Today 77 per cent of the country’s population is Ukrainian. But 17 per cent is Russian, a third of the population speak Russian and many of these people have strong family ties with Russia. Only the Ukrainians from Galicia look unequivocally to the West.
Meanwhile, most Russians feel strong emotional links to Ukraine as the cradle of their civilisation. Even the most open minded feel its loss like an amputated limb. …
… Putin arrived in 2000, ambitious to strengthen Russia’s influence with its neighbours. And the West began its ill-judged attempts to draw Ukraine into its orbit regardless of Russian sensitivities.
… The first is respectable but merely rhetorical: Ukraine is entitled to decide its future for itself, and Russia has no legitimate claim to a voice. The second is a piece of old-fashioned geopolitics: Russia can never again become an imperial threat if Ukraine is incorporated into Nato and the European Union. This part of the policy is impractical to the point of irresponsibility. It ignores four things. The members of Nato and the EU have lost their appetite for further enlargement. Most Ukrainians do not want their country to join Nato, though they would be happy to join the EU. A majority want to remain on good terms with Russia. Above all, the West does not have the instruments to impose its will. …
The alternative is for the West to talk to the Russians and to whoever can speak with authority for Ukraine. So far the Americans have been ineffective on the sidelines, the British seem to have given up doing foreign policy altogether, and only the Germans, the Poles and the French have shown any capacity for action.

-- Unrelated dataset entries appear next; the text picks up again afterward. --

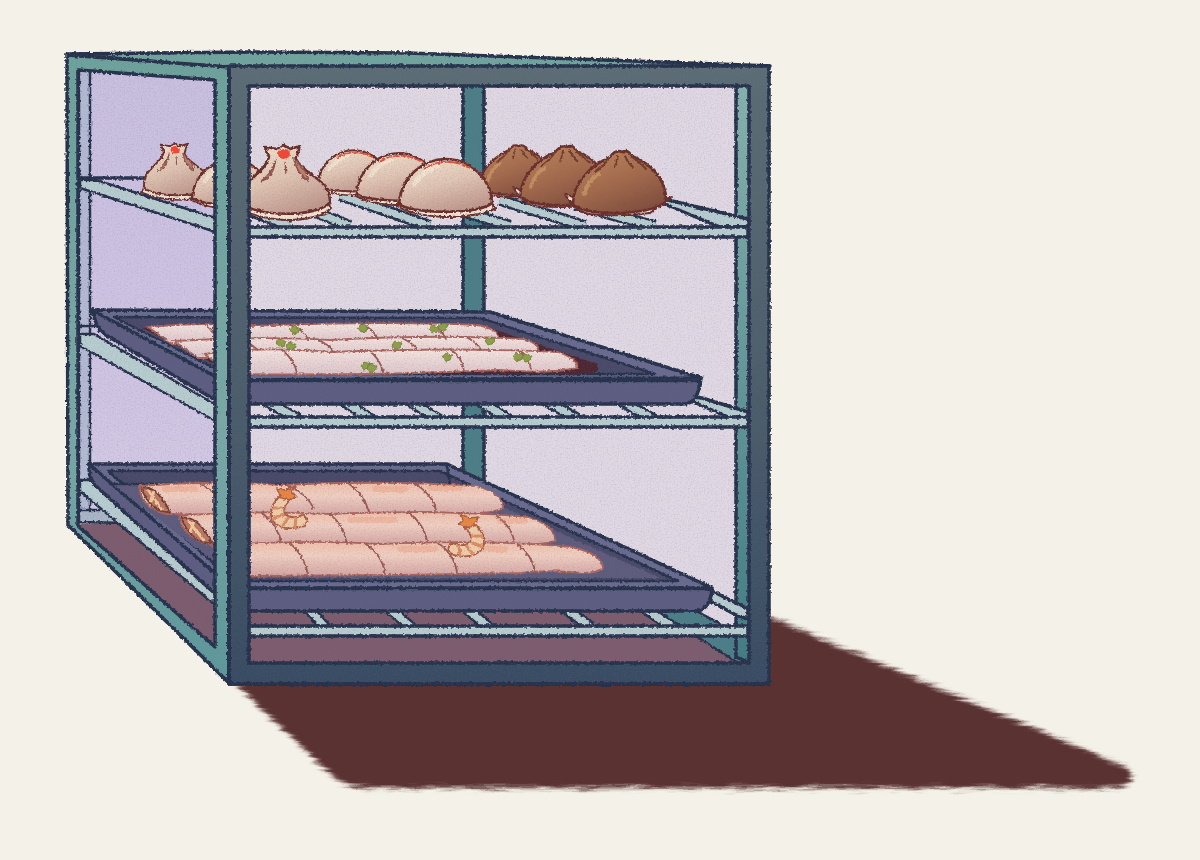
<!DOCTYPE html>
<html lang="en">
<head>
<meta charset="utf-8">
<title>Dim sum display cabinet</title>
<style>
:root {
  --paper: #f4f1e9;
  --ink: #27314b;
  --shadow: #5a3333;
  --wall: #e0d9e3;
  --floor: #7b5b6d;
  --teal: #70a59d;
  --teal-deep: #4b7e87;
  --rail: #b7cdcf;
  --tray: #5b5d80;
  --tray-rim: #686b8e;
  --tray-well: #4a4a69;
  --crust: #6b2f2a;
  --roll-line: #9a5a55;
  --leaf: #8fa047;
}
html, body { margin: 0; background: var(--paper); overflow: hidden; }
svg { display: block; width: 1200px; height: 860px; }
.ink { stroke: var(--ink); stroke-width: 3.5; stroke-linejoin: round; stroke-linecap: round; }
.line { fill: none; }
.thin { stroke-width: 2.5; }
.rail { fill: var(--rail); }
.slat { fill: none; stroke: var(--rail); stroke-width: 7; }
.slat-edge { fill: none; stroke: var(--ink); stroke-width: 12; }
.tray { fill: var(--tray); }
.rim { fill: var(--tray-rim); }
.well { fill: var(--tray-well); }
.crease { fill: none; stroke: var(--roll-line); stroke-width: 1.8; stroke-linecap: round; }
.roll { stroke: #a9655d; stroke-width: 1.8; }
.bun { stroke: var(--crust); stroke-width: 2.6; stroke-linejoin: round; }
.liner { fill: #efe3d3; stroke: var(--crust); stroke-width: 2; stroke-linejoin: round; }
.leaf { fill: var(--leaf); stroke: #6f7d38; stroke-width: .8; }
</style>
</head>
<body>
<svg viewBox="0 0 1200 860" role="img" aria-label="Glass warming cabinet with steamed buns and two trays of rice rolls">
  <defs>
    <filter id="pencil" x="-5%" y="-5%" width="110%" height="110%">
      <feTurbulence type="fractalNoise" baseFrequency=".35" numOctaves="2" seed="4" result="noise"/>
      <feDisplacementMap in="SourceGraphic" in2="noise" scale="3.5" xChannelSelector="R" yChannelSelector="G"/>
    </filter>
    <filter id="brush" x="-5%" y="-10%" width="110%" height="120%">
      <feGaussianBlur stdDeviation="2.2" result="soft"/>
      <feTurbulence type="fractalNoise" baseFrequency=".04 .3" numOctaves="2" seed="9" result="noise"/>
      <feDisplacementMap in="soft" in2="noise" scale="9" xChannelSelector="R" yChannelSelector="G"/>
    </filter>
    <filter id="grain" x="0" y="0" width="100%" height="100%">
      <feTurbulence type="fractalNoise" baseFrequency=".7" numOctaves="2" seed="2"/>
      <feColorMatrix values="0 0 0 0 .2  0 0 0 0 .15  0 0 0 0 .3  0 0 0 1.1 -.48"/>
    </filter>
    <linearGradient id="side-wall" x1="0" y1="0" x2="0" y2="1">
      <stop offset="0" stop-color="#c9bfdf"/><stop offset=".55" stop-color="#d0c6e3"/><stop offset="1" stop-color="#d8d1e6"/>
    </linearGradient>
    <linearGradient id="front-frame" x1="0" y1="0" x2="0" y2="1">
      <stop offset="0" stop-color="#5b6d74"/><stop offset=".45" stop-color="#4e606c"/><stop offset="1" stop-color="#384c62"/>
    </linearGradient>
    <linearGradient id="side-frame" x1="0" y1="0" x2="0" y2="1">
      <stop offset="0" stop-color="#6da39b"/><stop offset=".6" stop-color="#79a9a6"/><stop offset="1" stop-color="#5c989a"/>
    </linearGradient>
    <linearGradient id="right-post" x1="0" y1="0" x2="0" y2="1">
      <stop offset="0" stop-color="#86b3ad"/><stop offset="1" stop-color="#427c83"/>
    </linearGradient>
    <linearGradient id="white-dough" x1=".3" y1="0" x2=".75" y2="1">
      <stop offset="0" stop-color="#f0dfca"/><stop offset=".45" stop-color="#e0c5b2"/><stop offset="1" stop-color="#bc9388"/>
    </linearGradient>
    <linearGradient id="brown-dough" x1=".2" y1="0" x2=".75" y2="1">
      <stop offset="0" stop-color="#bc8259"/><stop offset=".5" stop-color="#a36a4b"/><stop offset="1" stop-color="#7f4c3a"/>
    </linearGradient>
    <linearGradient id="rice-skin" x1="0" y1="0" x2="0" y2="1">
      <stop offset="0" stop-color="#f5e5df"/><stop offset="1" stop-color="#dcc4c8"/>
    </linearGradient>
    <linearGradient id="prawn-skin" x1="0" y1="0" x2="0" y2="1">
      <stop offset="0" stop-color="#f0bfa9"/><stop offset=".4" stop-color="#f0cfc1"/><stop offset="1" stop-color="#d3a5a2"/>
    </linearGradient>

    <g id="plain-bun">
      <path class="liner" d="M-46-10 L-49-4 Q-30 7 5 7 Q35 6 50-2 L44-8Z"/>
      <path class="bun" fill="url(#white-dough)" d="M-47-6 C-45-34-22-51 0-51 C26-51 46-28 46-7 C34 5-36 4-47-6Z"/>
      <path d="M-22-41 Q0-55 24-42" fill="none" stroke="#d8573f" stroke-width="2"/>
      <path d="M-32-26 Q-22-40-8-44" fill="none" stroke="#f8ecd8" stroke-width="5" stroke-linecap="round" opacity=".6"/>
    </g>
    <g id="brown-bun">
      <path class="liner" d="M-44-14 L-55-18 Q-45 0-30 2 Q0 5 30 1 L52-15 L42-12Z"/>
      <path class="bun" fill="url(#brown-dough)" d="M-47-8 C-47-30-28-47-10-55 Q-4-63 2-60 Q8-63 12-56 C30-49 47-32 46-11 C38 3-36 6-47-8Z"/>
      <path d="M-10-55 Q-16-46-25-40 M-2-56 L-5-45 M5-56 Q8-49 13-45 M12-55 Q20-50 26-43" fill="none" stroke="#6f3d2c" stroke-width="2" stroke-linecap="round"/>
      <path d="M-36-18 Q-32-32-21-38" fill="none" stroke="#d0a06c" stroke-width="4" stroke-linecap="round" opacity=".65"/>
    </g>
    <g id="pleated-bun">
      <path class="liner" d="M-42-10 L-45-2 Q-20 8 5 8 Q36 7 46-4 L42-10Z"/>
      <path class="bun" fill="url(#white-dough)" d="M-42-9 C-44-34-20-38-16-55 L-20-65 L-8-63 L-2-67 L5-63 L15-66 L11-53 C18-37 45-34 45-10 C34 6-32 5-42-9Z"/>
      <path d="M-9-53 Q-13-38-24-31 Q-12-33-9-53Z M9-53 Q12-38 23-31 Q25-38 9-53Z M0-50 L1-38" fill="#b98270" stroke="#8e5145" stroke-width="1.4"/>
      <ellipse cx="-1" cy="-58" rx="6" ry="5" fill="#f04a35"/>
    </g>
    <g id="prawn">
      <path d="M-8-15 Q-19-4-15 8 Q-5 21 18 14 Q22 7 16 3 Q4 8-2 2 Q-5-5 3-12Z" fill="#f0cda9" stroke="#a85c43" stroke-width="1.8"/>
      <path d="M-15-4 L-4-4 M-15 7 L-3 2 M-5 15 L2 5 M8 16 L9 5" stroke="#d98d62" stroke-width="3"/>
      <path d="M-6-14 L-10-23 L-1-22 L8-26 L5-20 L9-16 L3-12Z" fill="#e9863f" stroke="#a85c43" stroke-width="1.4"/>
    </g>
    <path id="leaf-bit" class="leaf" d="M-5 0 L-2-4 L5-2 L3 3 L-2 4Z"/>
    <clipPath id="cabinet-shape"><path d="M67 54 L408 52 L770 66 V685 H229 L67 525Z"/></clipPath>
  </defs>

  <rect width="1200" height="860" fill="var(--paper)"/>
  <path id="cast-shadow" filter="url(#brush)" fill="var(--shadow)" d="M235 683 L328 772 Q342 787 368 788 H1116 Q1139 784 1128 768 L770 617 L700 640Z"/>

  <g id="cabinet" filter="url(#pencil)">
    <g id="interior">
      <polygon points="72,62 228,72 228,675 72,525" fill="url(#side-wall)"/>
      <rect x="235" y="76" width="520" height="590" fill="var(--wall)"/>
      <polygon points="72,524 128,523 245,600 640,600 755,645 755,675 228,675" fill="var(--floor)"/>
      <polygon class="ink thin" points="640,600 676,600 750,640 750,663 738,663" fill="var(--teal-deep)"/>
      <rect class="ink thin" x="79" y="66" width="11" height="455" fill="#b3bad2"/>
      <polygon class="ink thin" points="79,510 110,510 126,523 79,522" fill="#a9b7c6"/>
      <rect class="ink" x="463" y="80" width="21" height="420" fill="var(--teal-deep)"/>
      <polygon class="ink" points="736,80 750,80 750,663 736,657" fill="url(#right-post)"/>
    </g>

    <g id="top-shelf">
      <g id="top-slats">
        <path class="slat-edge" d="M180 184 L290 226 M260 190 L350 226 M340 195 L430 226 M420 198 L510 226 M500 200 L585 226 M575 205 L655 226"/>
        <path class="slat" d="M180 184 L290 226 M260 190 L350 226 M340 195 L430 226 M420 198 L510 226 M500 200 L585 226 M575 205 L655 226"/>
      </g>
      <path class="ink line" d="M80 178 H150"/>
      <polygon class="ink rail" points="640,194 668,200 748,219 748,227 720,227"/>
      <polygon class="ink thin rail" points="80,180 96,180 228,222 228,236 80,188"/>
      <rect class="ink rail" x="235" y="227" width="513" height="10"/>
    </g>
    <g id="buns">
      <use href="#brown-bun" transform="translate(517 194) scale(.8)"/>
      <use href="#brown-bun" transform="translate(565 204) scale(.95)"/>
      <use href="#brown-bun" transform="translate(620 212)"/>
      <use href="#plain-bun" transform="translate(354 190) scale(.78)"/>
      <use href="#plain-bun" transform="translate(399 199) scale(.9)"/>
      <use href="#plain-bun" transform="translate(446 210)"/>
      <use href="#pleated-bun" transform="translate(176 194) scale(.76)"/>
      <use href="#plain-bun" transform="translate(232 203) scale(.85)"/>
      <use href="#pleated-bun" transform="translate(285 212)"/>
    </g>

    <g id="middle-shelf">
      <path class="slat-edge" d="M255 395 L300 420 M335 395 L372 420 M400 395 L440 420 M470 395 L510 420 M535 395 L580 420 M610 395 L655 420"/>
      <path class="slat" d="M255 395 L300 420 M335 395 L372 420 M400 395 L440 420 M470 395 L510 420 M535 395 L580 420 M610 395 L655 420"/>
      <polygon class="ink rail" points="680,396 702,398 748,412 748,420 735,420"/>
      <path class="ink thin line" d="M80 326 H98"/>
      <polygon class="ink thin rail" points="80,334 94,334 228,412 228,428 80,346"/>
      <rect class="ink rail" x="235" y="417" width="513" height="10"/>
    </g>
    <g id="middle-tray">
      <path class="ink tray" d="M92 310 Q96 328 104 334 L222 404 H684 Q698 404 701 378 L480 350Z"/>
      <polygon class="ink rim" points="92,310 490,312 701,378 222,380"/>
      <polygon class="ink thin well" points="114,317 480,318 655,374 226,374"/>
      <path d="M142 328 L215 364 L240 374 H590 Q602 372 597 364 L490 328Z" fill="#4d2830"/>
      <g id="rice-rolls" fill="url(#rice-skin)">
        <path class="roll" d="M148 327 Q200 322 250 326 Q380 321 478 325 Q500 330 498 338 L440 344 H172Z"/>
        <path class="roll" d="M174 341 Q260 336 330 340 Q440 334 524 339 Q542 345 537 352 L470 358 H198Z"/>
        <path class="roll" d="M204 354 Q260 346 330 352 Q450 347 558 352 Q580 360 577 368 Q550 374 500 370 Q360 376 232 374Z"/>
      </g>
      <path class="crease" d="M206 325 L222 340 M290 325 Q304 330 308 339 M362 324 Q374 330 378 339 M430 324 Q442 330 446 339 M245 340 L258 350 M318 340 Q330 345 334 352 M402 338 Q414 344 418 350 M466 337 Q478 343 481 350 M282 350 Q294 359 297 373 M368 350 Q380 358 383 372 M450 349 Q462 357 464 370 M518 350 Q530 358 531 369"/>
      <g id="scallions">
        <use href="#leaf-bit" x="295" y="330"/><use href="#leaf-bit" x="363" y="328"/>
        <use href="#leaf-bit" x="434" y="329"/><use href="#leaf-bit" x="443" y="327"/>
        <use href="#leaf-bit" x="281" y="343"/><use href="#leaf-bit" x="291" y="346"/>
        <use href="#leaf-bit" x="397" y="345"/><use href="#leaf-bit" x="447" y="357"/>
        <use href="#leaf-bit" x="518" y="357"/><use href="#leaf-bit" x="527" y="358"/>
        <use href="#leaf-bit" x="490" y="341"/><use href="#leaf-bit" x="366" y="366"/><use href="#leaf-bit" x="372" y="368"/>
      </g>
      <path class="ink thin line" d="M228 381 H698"/>
    </g>

    <g id="bottom-shelf">
      <path class="slat-edge" d="M305 605 L326 628 M385 605 L412 628 M462 605 L490 628 M560 605 L592 628 M640 605 L674 628"/>
      <path class="slat" d="M305 605 L326 628 M385 605 L412 628 M462 605 L490 628 M560 605 L592 628 M640 605 L674 628"/>
      <polygon class="ink rail" points="690,590 714,592 748,609 748,619 736,615"/>
      <polygon class="ink thin rail" points="80,480 94,480 228,598 228,616 80,491"/>
      <rect class="ink rail" x="235" y="626" width="513" height="10"/>
    </g>
    <g id="bottom-tray">
      <path class="ink tray" d="M89 464 Q88 480 98 488 L222 600 L236 611 H698 Q710 608 712 590 L480 540Z"/>
      <polygon class="ink rim" points="89,464 447,464 712,588 232,588"/>
      <polygon class="ink thin well" points="108,471 440,471 678,581 234,581"/>
      <polygon points="112,484 452,484 660,578 236,578" fill="#5d5c7c"/>
      <path class="ink thin line" d="M110 484 H450 L447 466"/>
      <g id="prawn-rolls" fill="url(#prawn-skin)">
        <path class="roll" d="M139 486 Q210 480 280 485 Q380 480 476 486 Q504 494 503 508 Q490 516 430 512 L300 516 L165 514 Q140 506 139 486Z"/>
        <path class="roll" d="M179 516 Q250 510 330 514 Q440 509 528 517 Q556 526 555 541 Q530 548 470 543 L330 545 L210 545 Q182 536 179 516Z"/>
        <path class="roll" d="M212 546 Q300 539 380 544 Q490 539 572 547 Q602 554 603 568 Q596 575 570 572 Q540 570 522 573 Q380 576 235 576Z"/>
      </g>
      <path class="crease" d="M200 484 Q222 495 228 512 M284 484 Q308 494 313 508 M348 483 Q364 494 369 512 M414 483 Q432 494 436 510 M262 513 Q278 525 281 543 M330 514 Q344 526 347 544 M408 512 Q424 524 427 541 M494 514 Q510 524 514 540 M290 543 Q304 555 308 574 M366 544 Q382 555 385 573 M438 543 Q454 554 457 572 M517 544 Q532 555 535 571"/>
      <g id="roll-fillings" fill="#b97960" stroke="#743d35" stroke-width="1.8">
        <path d="M141 488 Q156 484 170 512 Q152 514 141 488Z"/>
        <path d="M181 518 Q198 515 212 543 Q192 544 181 518Z"/>
        <path d="M148 490 L162 510 M188 520 L204 541 M154 491 L150 502 M194 522 L190 532" fill="none" stroke="#f3c8a0" stroke-width="2.5"/>
      </g>
      <g fill="none" stroke="#e78f68" stroke-width="6" stroke-linecap="round" opacity=".3">
        <path d="M165 489 H195 M375 489 H405 M430 488 H460 M350 520 H395 M500 521 H525 M400 549 H435 M470 549 H505"/>
      </g>
      <use href="#prawn" transform="translate(287 512)"/>
      <use href="#prawn" transform="matrix(-1 0 0 1 468 540)"/>
      <path class="ink thin line" d="M236 589 H710"/>
    </g>

    <g id="frame">
      <polygon class="ink" points="67,54 250,52 408,53 770,66 228,68" fill="var(--teal)"/>
      <path class="ink" fill="url(#side-frame)" fill-rule="evenodd" d="M67 55 L229 67 V683 L68 525Z M78 70 L215 80 V647 L78 526Z"/>
      <path class="ink" fill="url(#front-frame)" fill-rule="evenodd" d="M229 66 H769 V684 H229Z M249 86 V663 H749 V86Z"/>
      <path class="ink line" d="M229 66 V684 H769" stroke-width="5"/>
    </g>
  </g>
  <rect id="paper-grain" x="60" y="45" width="715" height="645" filter="url(#grain)" clip-path="url(#cabinet-shape)" opacity=".4"/>
</svg>
</body>
</html>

An eventual deal would doubtless have to include verifiable agreement by the West as well as the Russians to abandon meddling in Ukrainian affairs, a credible assurance that Nato will not try to recruit Ukraine and arrangements for the both the Russians and the West to prop up Ukraine’s disastrous economy….
Further obligatory background reading is a piece for Chatham House by another distinguished former British diplomat, former British ambassador in Moscow, and current member of the Chilcot Iraq Inquiry, the Rt Hon Sir Roderic Lyne.

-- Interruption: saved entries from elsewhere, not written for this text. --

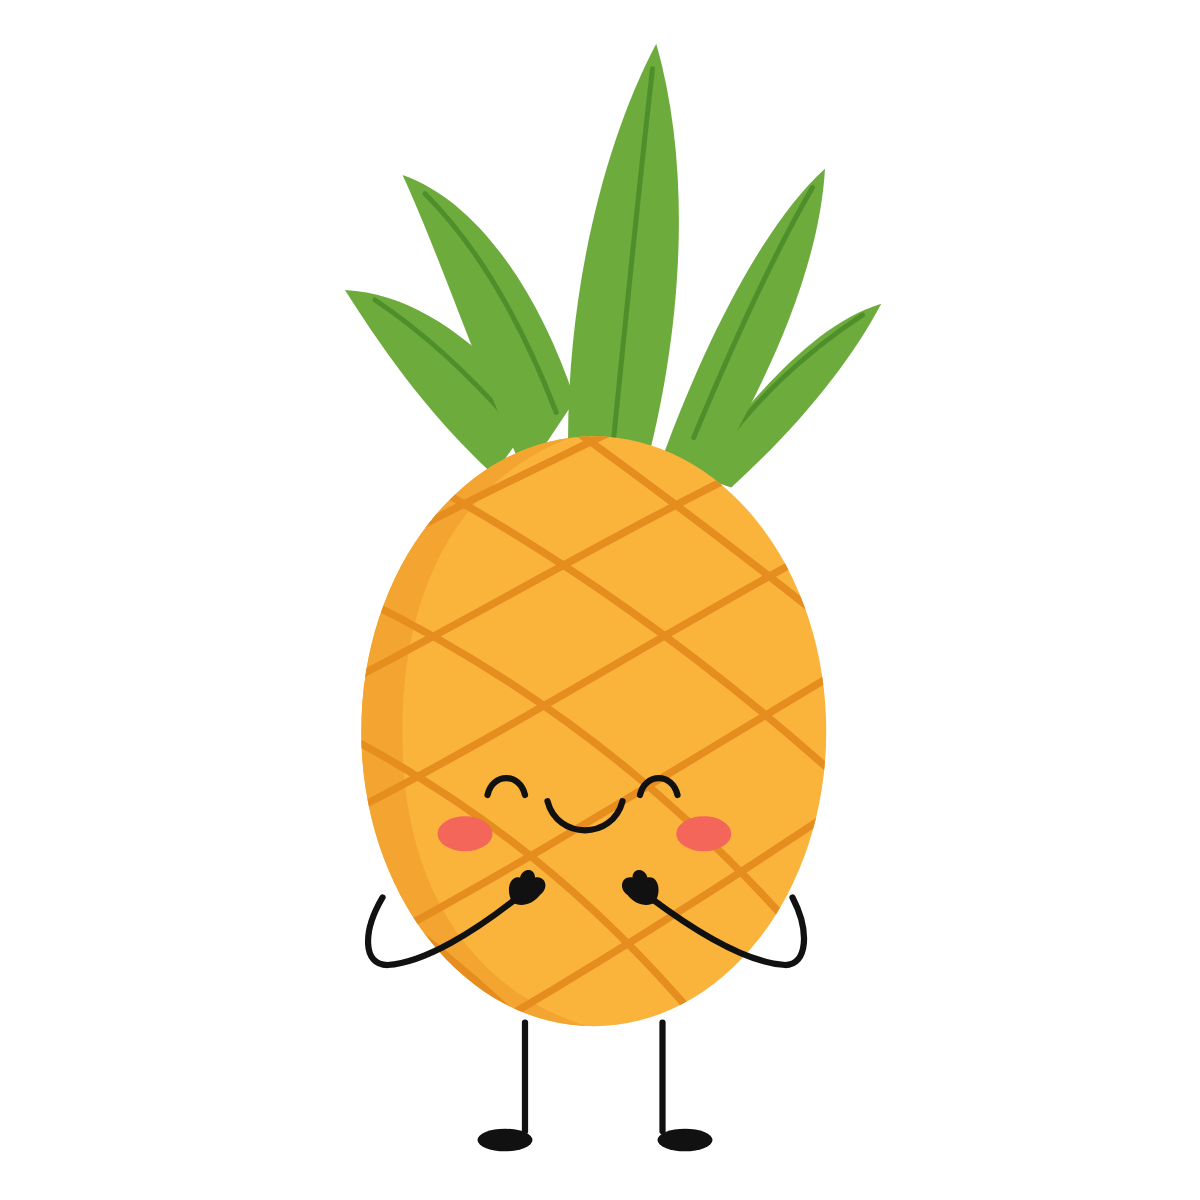
<!DOCTYPE html>
<html lang="en">
<head>
<meta charset="utf-8">
<title>Happy Pineapple</title>
<link rel="stylesheet" href="https://fonts.googleapis.com/css2?family=Nunito&display=swap">
<style>
  :root {
    --paper: #ffffff;
    --leaf: #6cab3c;
    --leaf-vein: #4f8f2b;
    --fruit: #fab43c;
    --fruit-shade: #f3a431;
    --fruit-line: #e58d1f;
    --shine: #ffe3a6;
    --ink: #111111;
    --blush: #f4655a;
  }
  html, body {
    margin: 0;
    padding: 0;
    width: 1200px;
    height: 1200px;
    overflow: hidden;
    background: var(--paper);
    font-family: "Nunito", sans-serif;
  }
  .mascot { display: block; width: 1200px; height: 1200px; }
  .leaf { fill: var(--leaf); }
  .leaf-vein { fill: none; stroke: var(--leaf-vein); stroke-width: 4; stroke-linecap: round; }
  .fruit-body { fill: var(--fruit); }
  .fruit-shade { fill: var(--fruit-shade); }
  .fruit-grid { fill: none; stroke: var(--fruit-line); stroke-width: 6; stroke-linecap: round; }
  .shine { fill: none; stroke: var(--shine); stroke-width: 9; stroke-linecap: round; }
  .ink-line { fill: none; stroke: var(--ink); stroke-width: 5; stroke-linecap: round; stroke-linejoin: round; }
  .ink-fill { fill: var(--ink); }
  .blush { fill: var(--blush); }
</style>
</head>
<body>
<svg class="mascot" viewBox="0 0 960 960" role="img" aria-label="Smiling pineapple character with hands on its chest">
  <defs>
    <clipPath id="fruit-clip">
      <ellipse cx="475" cy="585" rx="186" ry="236"/>
    </clipPath>
    <path id="hand" d="M0,0 c-6,-10 -2,-22 6,-20 c2,-8 12,-8 12,0 c8,-2 12,8 4,14 c-6,8 -16,10 -22,6z"/>
  </defs>

  <g class="crown">
    <path class="leaf" d="M395,380 C340,330 300,270 276,232 C330,235 380,270 430,330z"/>
    <path class="leaf-vein" d="M300,240 C345,270 385,310 415,345"/>
    <path class="leaf" d="M420,380 C380,290 350,200 322,140 C380,160 430,230 460,320z"/>
    <path class="leaf-vein" d="M340,155 C385,200 420,265 445,330"/>
    <path class="leaf" d="M555,380 C600,320 650,260 705,243 C680,290 640,340 585,390z"/>
    <path class="leaf-vein" d="M690,252 C640,285 605,320 575,360"/>
    <path class="leaf" d="M525,380 C560,280 610,180 660,135 C655,220 610,310 570,380z"/>
    <path class="leaf-vein" d="M650,150 C615,210 580,290 555,350"/>
    <path class="leaf" d="M455,380 C450,250 480,120 525,35 C555,140 545,270 515,380z"/>
    <path class="leaf-vein" d="M522,55 C510,160 500,260 490,360"/>
  </g>

  <g class="fruit">
    <ellipse class="fruit-body" cx="475" cy="585" rx="186" ry="236"/>
    <g clip-path="url(#fruit-clip)">
      <path class="fruit-shade" d="M289,585 C289,430 360,345 460,349 C370,380 320,470 322,590 C322,700 370,790 470,821 C370,820 289,740 289,585z"/>
      <g class="fruit-grid">
        <path d="M250,470 C330,420 420,380 520,330"/>
        <path d="M250,560 C370,500 500,420 650,350"/>
        <path d="M260,660 C400,590 540,500 690,420"/>
        <path d="M290,760 C440,680 580,590 700,520"/>
        <path d="M360,840 C500,760 620,680 710,620"/>
        <path d="M440,330 C510,380 590,440 690,520"/>
        <path d="M330,380 C440,440 560,520 690,640"/>
        <path d="M270,470 C400,530 530,620 650,760"/>
        <path d="M260,580 C380,640 480,720 570,830"/>
        <path d="M260,690 C330,740 390,790 440,840"/>
      </g>
      <path class="shine" d="M600,400 C625,420 640,445 648,470"/>
    </g>
  </g>

  <g class="face">
    <path class="ink-line" d="M390,636 C394,618 416,618 420,636"/>
    <path class="ink-line" d="M512,636 C516,618 538,618 542,636"/>
    <path class="ink-line" d="M438,641 C446,672 490,672 498,641"/>
    <ellipse class="blush" cx="372" cy="667" rx="22" ry="14"/>
    <ellipse class="blush" cx="563" cy="667" rx="22" ry="14"/>
  </g>

  <g class="arms">
    <path class="ink-line" d="M414,718 C380,745 340,770 310,772 C290,772 290,745 306,718"/>
    <path class="ink-line" d="M520,718 C556,745 596,770 628,772 C646,772 648,745 634,718"/>
    <use href="#hand" class="ink-fill" x="410" y="722"/>
    <use href="#hand" class="ink-fill" transform="translate(524,722) scale(-1,1)"/>
  </g>

  <g class="legs">
    <path class="ink-line" d="M420,818 L420,905"/>
    <path class="ink-line" d="M530,818 L530,905"/>
    <ellipse class="ink-fill" cx="404" cy="912" rx="22" ry="9"/>
    <ellipse class="ink-fill" cx="548" cy="912" rx="22" ry="9"/>
  </g>
</svg>
</body>
</html>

And, finally, a comment by yet another equally distinguished British diplomat and former ambassador to Moscow, Sir Bryan Cartledge:
The key point, I believe, which the media largely overlook, is that the revolution in the Ukraine is primarily a protest against domestic corruption and misrule, not a vote for the EU or against Russia. The EU issue provided the occasion but was not the cause. In converting an internal protest into an East-West issue, the EU is making a huge mistake — Putin, of course, has been bound to follow suit. And quite apart from all this, the last thing the EU needs now is responsibility for an almost bankrupt and almost failed state.
These three know whereof they speak. Our noisy and belligerent political leaders and their media cheer-leaders with their crude and counter-productive posturing would do well to listen to them.
[Full disclosure: both Bryan Cartledge and Roderic Lyne are friends and my former Diplomatic Service colleagues. All three of us served together many years ago in the British embassy in Moscow.]
 Postscript and correction: as Roland Smith has helpfully pointed out in his comment below, I should not have written that nearly a fifth of the Ukrainian population are Russian “citizens”: i should have written “ethnic Russians” or “Russian speakers”. Of course the Russian habit of issuing passports to Russian speakers in neighbouring countries and then claiming the right to intervene to protect their ‘citizens’ across the border tends to blur the distinction between ‘Russians’ living abroad who are citizens of Russia, and those who are not.